This extends to other adverbs that can’t be misinterpreted: for instance, in the introduction to this post I write ‘this often overlooked piece of punctuation’. You don’t need to hyphenate ‘often overlooked’ as ‘often’ can only describe ‘overlooked’. You only hyphenate adverbs if it’s uncertain what they’re describing: an author’s best-known novel and her best known novel aren’t necessarily the same book.
Is that a typo?
Clients often come back with what they think is an error – an errant hyphen blemishing phrases such as ‘a two- or three-night break’. But no, it’s not a typo. The hyphen’s there to show that ‘night’ is missing from the end of ‘two-’. Writing ‘a two or three-night break’ is technically wrong grammar-wise. The alternative is writing the phrase out in full – ‘a two-night or three-night break’ – but I find that the copy’s cleaner when you leave out the repeated element and just use the hyphen.
One last one
When writing the numbers 21 to 99 in full, they’ll need to be hyphenated: twenty-one, ninety-nine, and one hundred and sixty-two.

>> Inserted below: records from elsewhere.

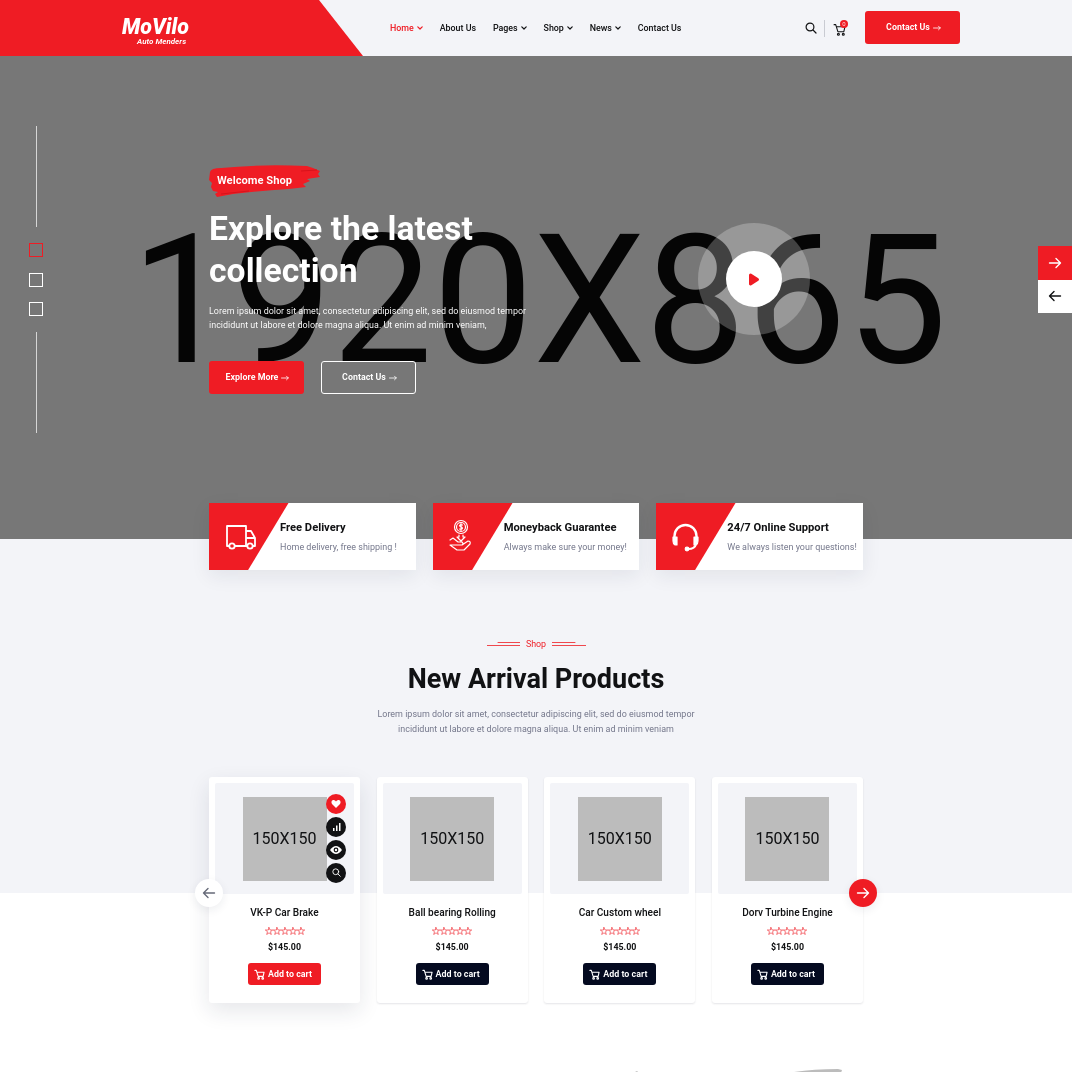
<!DOCTYPE html>
<html lang="en">
<head>
<meta charset="utf-8">
<title>MoVilo Auto Menders</title>
<style>
:root{--red:#ef1c24;--ink:#111214;--navy:#040a20;--mist:#f3f4f8;--slate:#777;--muted:#74778b;--tile:#bcbcbc;--white:#fff}
*{box-sizing:border-box;margin:0;padding:0}
html,body{width:1072px;height:1072px;overflow:hidden}
body{position:relative;font:400 8.9px/14.5px Roboto,sans-serif;color:var(--ink);background:var(--white)}
a{color:inherit;text-decoration:none}
p{font-size:8.98px}
svg{display:block;flex:none}
.icon{fill:none;stroke:currentColor;stroke-width:1.2;stroke-linecap:round;stroke-linejoin:round}
.sprite{position:absolute;width:0;height:0}

.header{position:relative;height:56px;display:flex;align-items:center;background:var(--mist)}
.brand{width:364px;height:56px;padding:17px 0 0 122px;background:var(--red);color:var(--white);clip-path:polygon(0 0,319px 0,363px 56px,0 56px);font-style:italic}
.brand b{display:block;font-size:21.5px;line-height:19px;font-weight:900}
.brand small{display:block;padding-left:15px;font-size:8px;line-height:11px;font-weight:700}
.nav{width:415px;padding-left:26px;display:flex;gap:16.8px;font-weight:500;white-space:nowrap}
.nav a{display:flex;align-items:center;gap:3px}
.nav .current{color:var(--red)}
.tools{position:relative;display:flex;align-items:center;width:86px;padding-left:26px;gap:7px}
.tools .divider{width:1px;height:17px;background:#c9cbd2}
.tools .cart{margin:2px 0 0 1px}
.count{position:absolute;left:61px;top:0;width:8px;height:8px;border-radius:50%;background:var(--red);color:var(--white);font-size:6px;line-height:8px;text-align:center}
.button{display:flex;align-items:center;justify-content:center;gap:3px;width:95px;height:33px;padding-left:2px;border-radius:3px;background:var(--red);color:var(--white);font-weight:700;white-space:nowrap}
.button .icon{stroke-width:.8}
.header .button{margin-top:-1px}
.button.outline{background:none;border:1px solid var(--white)}

.hero{position:relative;height:483px;background:var(--slate);overflow:hidden}
.hero-art{position:absolute;inset:0}
.hero-copy{position:relative;padding:109px 0 0 209px;color:var(--white)}
.tag{position:relative;width:111px;height:32px;padding-left:8px;font-size:11.2px;line-height:32px;font-weight:600}
.tag svg{position:absolute;left:0;top:0}
.tag span{position:relative}
.hero h1{margin-top:11px;font-size:33.7px;line-height:42px;font-weight:700;white-space:nowrap}
.hero p{margin-top:11.5px;white-space:nowrap}
.actions{display:flex;gap:17px;margin-top:28.5px}
.social{position:absolute;left:28px;top:70px;width:16px;display:flex;flex-direction:column;align-items:center}
.social .rule{width:1px;height:101px;background:#d6d6d6}
.social ul{list-style:none;height:105px;display:flex;flex-direction:column;justify-content:center;gap:15.5px}
.social a{display:block;width:14px;height:14px;border:1.5px solid var(--white)}
.social .active{border-color:var(--red)}
.pager{position:absolute;right:0;top:190px;width:34px}
.pager a{height:33.5px;display:grid;place-items:center;background:var(--white)}
.pager .next{background:var(--red);color:var(--white)}

.main{display:flow-root;position:relative;height:533px;background:linear-gradient(var(--mist) 354px,var(--white) 354px)}
.features{position:relative;width:654px;margin:-36.5px 0 0 209px;display:grid;grid-template-columns:repeat(3,206.7px);justify-content:space-between}
.feature{position:relative;height:67px;padding:17.5px 0 0 71px;background:var(--white);box-shadow:0 6px 18px rgba(30,34,60,.08);white-space:nowrap;overflow:hidden}
.feature-icon{position:absolute;left:0;top:0;color:var(--white)}
.feature h3{font-size:11.2px;line-height:16px;font-weight:600}
.feature p{margin-top:3.5px;color:var(--muted)}
.heading{padding-top:67.5px;text-align:center}
.eyebrow{display:flex;justify-content:center;align-items:center;gap:6px;height:14px;padding-left:1px;color:var(--red)}
.heading h2{margin-top:11px;font-size:27px;line-height:34px;font-weight:700}
.heading p{margin-top:11px;color:var(--muted)}
.products{position:relative;width:654px;margin:40.5px 0 0 209px;display:grid;grid-template-columns:repeat(4,151px);justify-content:space-between}
.product{height:226px;padding:6px;border-radius:3px;background:var(--white);box-shadow:0 1px 2px rgba(30,34,60,.12);display:flex;flex-direction:column;align-items:center}
.product.featured{box-shadow:0 8px 22px rgba(30,34,60,.11)}
.product-view{position:relative;width:139px;height:111px;padding-top:14px;background:var(--mist);border-radius:2px;display:flex;justify-content:center}
.thumb{width:84px;height:84px;background:var(--tile);font-size:16px;line-height:84px;text-align:center}
.product h3{margin-top:11.5px;font-size:10.1px;line-height:16px;font-weight:500;white-space:nowrap}
.stars{margin-top:6px;color:var(--red);stroke-width:.6}
.price{margin-top:5px;line-height:14px;font-weight:700}
.cart-button{margin-top:9px;width:73px;height:22px;padding-right:3px;display:flex;align-items:center;justify-content:center;gap:3px;border-radius:3px;background:var(--navy);color:var(--white);font-weight:700;white-space:nowrap}
.featured .cart-button{background:var(--red)}
.quick{position:absolute;left:111px;top:11px;display:flex;flex-direction:column;gap:3px}
.quick a{width:20px;height:20px;border-radius:50%;display:grid;place-items:center;background:var(--ink);color:var(--white)}
.quick .like{background:var(--red)}
.slide{position:absolute;top:102.5px;width:28px;height:28px;border-radius:50%;display:grid;place-items:center;background:var(--white);color:#666a78;box-shadow:0 3px 10px rgba(30,34,60,.08)}
.slide.prev{left:-14px}
.slide.next{right:-14px;background:var(--red);color:var(--white)}
.slide .icon,.pager .icon{stroke-width:1.4}
.peek{position:absolute;left:630px;bottom:0}
</style>
</head>
<body>
<svg class="sprite" aria-hidden="true">
<defs>
<symbol id="chevron" viewBox="0 0 6 6"><path d="M.8 1.8L3 4L5.2 1.8"/></symbol>
<symbol id="arrow" viewBox="0 0 14 12"><path d="M1.5 6H12.5M8 1.5L12.5 6L8 10.5"/></symbol>
<symbol id="arrow-small" viewBox="0 0 8 6"><path d="M.5 3H7.3M5.5 1.2L7.3 3L5.5 4.8"/></symbol>
<symbol id="cart" viewBox="0 0 12 12"><path d="M1 1.5H2.5L4.5 8H10L11 3.5H3.2"/><circle cx="5" cy="10.3" r=".9"/><circle cx="9.5" cy="10.3" r=".9"/></symbol>
<symbol id="search" viewBox="0 0 12 12"><circle cx="5" cy="5" r="3.9"/><path d="M8 8L11 11"/></symbol>
<path id="star" d="M4 .5L5 3H7.7L5.5 4.7L6.3 7.5L4 5.8L1.7 7.5L2.5 4.7L.3 3H3Z"/>
<symbol id="stars" viewBox="0 0 40 8"><use href="#star"/><use href="#star" x="8"/><use href="#star" x="16"/><use href="#star" x="24"/><use href="#star" x="32"/></symbol>
<path id="slant" d="M0 0H79.5L38.5 68H0Z" fill="#ef1c24" stroke="none"/>
</defs>
</svg>

<header class="header">
<a class="brand" href="#"><b>MoVilo</b><small>Auto Menders</small></a>
<nav class="nav">
<a class="current" href="#">Home <svg class="icon" width="6" height="6"><use href="#chevron"/></svg></a>
<a href="#">About Us</a>
<a href="#">Pages <svg class="icon" width="6" height="6"><use href="#chevron"/></svg></a>
<a href="#">Shop <svg class="icon" width="6" height="6"><use href="#chevron"/></svg></a>
<a href="#">News <svg class="icon" width="6" height="6"><use href="#chevron"/></svg></a>
<a href="#">Contact Us</a>
</nav>
<div class="tools">
<a href="#" aria-label="Search"><svg class="icon" width="12" height="12"><use href="#search"/></svg></a>
<span class="divider"></span>
<a class="cart" href="#" aria-label="Cart"><svg class="icon" width="13" height="13" style="stroke-width:1"><use href="#cart"/></svg></a>
<span class="count">0</span>
</div>
<a class="button" href="#">Contact Us <svg class="icon" width="8" height="6"><use href="#arrow-small"/></svg></a>
</header>

<section class="hero">
<svg class="hero-art" width="1072" height="483" viewBox="0 0 1072 483">
<text x="131" y="306" font-family="Roboto, sans-serif" font-size="179.500" textLength="816" lengthAdjust="spacingAndGlyphs" fill="#050505">1920X865</text>
<circle cx="754" cy="223" r="56" fill="#fff" fill-opacity=".24"/>
<circle cx="754" cy="223" r="28" fill="#fff"/>
<path d="M750.5 219L757.500 223.500L750.500 228Z" fill="#ef1c24" stroke="#ef1c24" stroke-width="3" stroke-linejoin="round"/>
</svg>
<div class="hero-copy">
<div class="tag">
<svg width="111" height="32" viewBox="0 0 111 32"><path d="M1 7Q2 3 12 3Q50-1 98 1L104 3L111 6L109 9L111 12L98 14L101 16L94 19L97 22L80 24Q50 26 24 29L8 32L6 29L9 27L4 26L2 22L3 18L0 15Z" fill="#ef1c24"/><path d="M12 29L40 26M92 6L108 5" stroke="#d8121b" fill="none"/></svg>
<span>Welcome Shop</span>
</div>
<h1>Explore the latest<br>collection</h1>
<p>Lorem ipsum dolor sit amet, consectetur adipiscing elit, sed do eiusmod tempor<br>incididunt ut labore et dolore magna aliqua. Ut enim ad minim veniam,</p>
<div class="actions">
<a class="button" href="#">Explore More <svg class="icon" width="8" height="6"><use href="#arrow-small"/></svg></a>
<a class="button outline" href="#">Contact Us <svg class="icon" width="8" height="6"><use href="#arrow-small"/></svg></a>
</div>
</div>
<div class="social">
<span class="rule"></span>
<ul>
<li><a class="active" href="#" aria-label="Social page one"></a></li>
<li><a href="#" aria-label="Social page two"></a></li>
<li><a href="#" aria-label="Social page three"></a></li>
</ul>
<span class="rule"></span>
</div>
<div class="pager">
<a class="next" href="#" aria-label="Next"><svg class="icon" width="14" height="12"><use href="#arrow"/></svg></a>
<a href="#" aria-label="Previous"><svg class="icon" width="14" height="12"><use href="#arrow" transform="rotate(180 7 6)"/></svg></a>
</div>
</section>

<main class="main">
<section class="features">
<article class="feature">
<svg class="feature-icon icon" width="80" height="68"><use href="#slant"/><g stroke-width="1.8"><path d="M20 43H18V23H37V43H26M37 28H42L46 35V43H44M38 43H37M37 35H46"/><circle cx="23" cy="43" r="2.7"/><circle cx="41" cy="43" r="2.7"/></g></svg>
<h3>Free Delivery</h3><p>Home delivery, free shipping !</p>
</article>
<article class="feature">
<svg class="feature-icon icon" width="80" height="68"><use href="#slant"/><circle cx="28" cy="24" r="6.5"/><circle cx="28" cy="24" r="4.5"/><path d="M29.5 22Q26.5 21 26.5 23Q29.5 24 29.5 25Q29 27 26.5 26M28 20.5V27.5M26 32V34H24L28 38L32 34H30V32M17 37L20 35L25 39H29Q31 41 29 42H24M29 42L35 38Q38 38 37 41L31 47H24L17 42Z"/></svg>
<h3>Moneyback Guarantee</h3><p>Always make sure your money!</p>
</article>
<article class="feature">
<svg class="feature-icon icon" width="80" height="68"><use href="#slant"/><path d="M18.5 36V33A11 11 0 0 1 40.5 33V36" style="stroke-width:2.4"/><path d="M17 34H21V42H19Q17 41 17 38ZM38 34H42V38Q42 41 40 42H38Z" fill="currentColor"/><path d="M40 41Q39 46 32 46" style="stroke-width:2"/><circle cx="31" cy="46" r="1.8" fill="currentColor"/></svg>
<h3>24/7 Online Support</h3><p>We always listen your questions!</p>
</article>
</section>

<section class="shop">
<div class="heading">
<div class="eyebrow">
<svg class="icon" width="33" height="6"><path d="M11 1.5H33M0 4.5H33" stroke-width=".8"/></svg>
<span>Shop</span>
<svg class="icon" width="34" height="6"><path d="M0 1.5H23M0 4.5H34" stroke-width=".8"/></svg>
</div>
<h2>New Arrival Products</h2>
<p>Lorem ipsum dolor sit amet, consectetur adipiscing elit, sed do eiusmod tempor<br>incididunt ut labore et dolore magna aliqua. Ut enim ad minim veniam</p>
</div>
<div class="products">
<article class="product featured">
<div class="product-view">
<div class="thumb">150X150</div>
<div class="quick">
<a class="like" href="#" aria-label="Like"><svg width="10" height="10"><path d="M5 9L1 5Q-.5 2 2 1Q4 .5 5 2.5Q6 .5 8 1Q10.5 2 9 5Z" fill="#fff"/></svg></a>
<a href="#" aria-label="Compare"><svg width="9" height="9"><path d="M1 6H2.5V9H1ZM4 3.5H5.5V9H4ZM7 1H8.5V9H7Z" fill="#fff"/></svg></a>
<a href="#" aria-label="View"><svg width="12" height="8"><path d="M0 4Q6-4 12 4Q6 12 0 4Z" fill="#fff"/><circle cx="6" cy="4" r="2.4" fill="#111214"/><circle cx="6" cy="4" r="1.2" fill="#fff"/></svg></a>
<a href="#" aria-label="Zoom"><svg class="icon" width="9" height="9"><use href="#search"/></svg></a>
</div>
</div>
<h3>VK-P Car Brake</h3>
<svg class="icon stars" width="40" height="8"><use href="#stars"/></svg>
<div class="price">$145.00</div>
<a class="cart-button" href="#"><svg class="icon" width="11" height="11"><use href="#cart"/></svg>Add to cart</a>
</article>
<article class="product">
<div class="product-view"><div class="thumb">150X150</div></div>
<h3>Ball bearing Rolling</h3>
<svg class="icon stars" width="40" height="8"><use href="#stars"/></svg>
<div class="price">$145.00</div>
<a class="cart-button" href="#"><svg class="icon" width="11" height="11"><use href="#cart"/></svg>Add to cart</a>
</article>
<article class="product">
<div class="product-view"><div class="thumb">150X150</div></div>
<h3>Car Custom wheel</h3>
<svg class="icon stars" width="40" height="8"><use href="#stars"/></svg>
<div class="price">$145.00</div>
<a class="cart-button" href="#"><svg class="icon" width="11" height="11"><use href="#cart"/></svg>Add to cart</a>
</article>
<article class="product">
<div class="product-view"><div class="thumb">150X150</div></div>
<h3>Dorv Turbine Engine</h3>
<svg class="icon stars" width="40" height="8"><use href="#stars"/></svg>
<div class="price">$145.00</div>
<a class="cart-button" href="#"><svg class="icon" width="11" height="11"><use href="#cart"/></svg>Add to cart</a>
</article>
<a class="slide prev" href="#" aria-label="Previous products"><svg class="icon" width="14" height="12"><use href="#arrow" transform="rotate(180 7 6)"/></svg></a>
<a class="slide next" href="#" aria-label="Next products"><svg class="icon" width="14" height="12"><use href="#arrow"/></svg></a>
</div>
</section>
<svg class="peek" width="214" height="3" aria-hidden="true"><path d="M3 4L7 2L9 4ZM158 4Q180 0 208 0L212 1L211 4H190L184 3L172 4Z" fill="#bcbcbc"/></svg>
</main>
</body>
</html>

So those are the basic rules. You might not remember all of them but the main thing is this: hyphens are there to make meaning clearer by showing that words are connected. Keep that in mind and set out your brand style and you can’t go far wrong. Happy hyphenating.